WHAT YOU HAVE TO DO: Copy, from the data below, every line that has "with" in it.
(DATA)
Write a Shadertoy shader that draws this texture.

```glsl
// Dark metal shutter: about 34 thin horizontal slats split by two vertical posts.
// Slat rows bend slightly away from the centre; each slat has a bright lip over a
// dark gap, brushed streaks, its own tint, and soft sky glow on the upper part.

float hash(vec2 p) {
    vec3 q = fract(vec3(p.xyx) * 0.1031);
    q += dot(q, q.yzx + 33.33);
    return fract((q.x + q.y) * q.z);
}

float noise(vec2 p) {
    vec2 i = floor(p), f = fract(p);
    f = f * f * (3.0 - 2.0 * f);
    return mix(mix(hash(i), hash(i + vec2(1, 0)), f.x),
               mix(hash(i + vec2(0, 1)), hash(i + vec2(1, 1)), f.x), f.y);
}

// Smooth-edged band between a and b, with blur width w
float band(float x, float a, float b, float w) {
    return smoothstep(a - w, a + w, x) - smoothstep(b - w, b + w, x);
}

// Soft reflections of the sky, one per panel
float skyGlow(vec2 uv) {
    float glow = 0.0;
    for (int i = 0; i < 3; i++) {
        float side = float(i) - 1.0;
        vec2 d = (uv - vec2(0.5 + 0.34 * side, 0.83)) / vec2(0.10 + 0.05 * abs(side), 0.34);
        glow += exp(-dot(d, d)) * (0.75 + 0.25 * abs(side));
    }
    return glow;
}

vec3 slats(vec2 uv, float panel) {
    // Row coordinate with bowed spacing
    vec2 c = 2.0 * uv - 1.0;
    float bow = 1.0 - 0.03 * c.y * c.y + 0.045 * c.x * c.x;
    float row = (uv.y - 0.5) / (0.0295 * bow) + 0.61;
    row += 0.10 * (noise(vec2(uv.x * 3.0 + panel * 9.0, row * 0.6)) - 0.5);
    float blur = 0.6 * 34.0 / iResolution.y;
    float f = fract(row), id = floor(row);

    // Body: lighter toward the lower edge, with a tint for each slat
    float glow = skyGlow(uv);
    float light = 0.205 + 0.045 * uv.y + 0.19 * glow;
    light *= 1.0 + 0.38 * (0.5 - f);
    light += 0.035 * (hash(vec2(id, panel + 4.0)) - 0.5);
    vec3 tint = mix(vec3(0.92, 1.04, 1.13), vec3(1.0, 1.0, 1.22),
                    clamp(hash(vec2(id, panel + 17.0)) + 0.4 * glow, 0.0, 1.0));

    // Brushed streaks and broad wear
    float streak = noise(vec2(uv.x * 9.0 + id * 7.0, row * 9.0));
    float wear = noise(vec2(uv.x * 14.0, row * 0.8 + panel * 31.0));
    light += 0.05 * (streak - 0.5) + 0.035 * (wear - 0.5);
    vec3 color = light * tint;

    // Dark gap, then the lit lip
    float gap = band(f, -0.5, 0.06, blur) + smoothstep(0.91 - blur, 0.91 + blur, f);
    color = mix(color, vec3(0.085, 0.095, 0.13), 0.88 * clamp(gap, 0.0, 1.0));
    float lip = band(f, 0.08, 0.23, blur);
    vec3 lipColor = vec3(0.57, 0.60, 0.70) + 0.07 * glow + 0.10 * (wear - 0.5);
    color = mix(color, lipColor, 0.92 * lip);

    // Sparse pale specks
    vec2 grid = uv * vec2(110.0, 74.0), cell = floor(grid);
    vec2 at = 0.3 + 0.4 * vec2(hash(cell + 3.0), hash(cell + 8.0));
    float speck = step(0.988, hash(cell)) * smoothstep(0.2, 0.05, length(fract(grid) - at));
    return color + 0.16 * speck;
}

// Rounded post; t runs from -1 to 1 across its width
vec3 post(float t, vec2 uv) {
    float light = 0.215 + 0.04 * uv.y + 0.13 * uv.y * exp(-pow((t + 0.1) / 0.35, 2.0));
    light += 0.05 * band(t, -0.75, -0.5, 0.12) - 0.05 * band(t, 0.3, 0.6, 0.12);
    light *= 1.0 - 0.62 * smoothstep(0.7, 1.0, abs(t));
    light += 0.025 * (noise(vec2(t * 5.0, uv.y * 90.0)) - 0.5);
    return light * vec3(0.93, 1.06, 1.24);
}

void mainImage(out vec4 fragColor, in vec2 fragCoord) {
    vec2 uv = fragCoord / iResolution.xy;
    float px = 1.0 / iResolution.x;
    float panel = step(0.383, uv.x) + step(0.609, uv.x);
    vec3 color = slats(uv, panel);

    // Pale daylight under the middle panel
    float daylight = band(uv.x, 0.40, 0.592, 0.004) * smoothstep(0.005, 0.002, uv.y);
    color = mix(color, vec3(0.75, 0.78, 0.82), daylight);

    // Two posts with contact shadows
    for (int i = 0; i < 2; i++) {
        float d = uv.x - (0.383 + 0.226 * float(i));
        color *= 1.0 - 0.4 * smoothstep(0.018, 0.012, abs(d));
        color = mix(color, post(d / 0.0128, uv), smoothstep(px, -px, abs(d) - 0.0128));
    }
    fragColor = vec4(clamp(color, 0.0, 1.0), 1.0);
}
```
(End DATA)
FINISHED TASK:
// Smooth-edged band between a and b, with blur width w
    // Row coordinate with bowed spacing
    // Body: lighter toward the lower edge, with a tint for each slat
    // Two posts with contact shadows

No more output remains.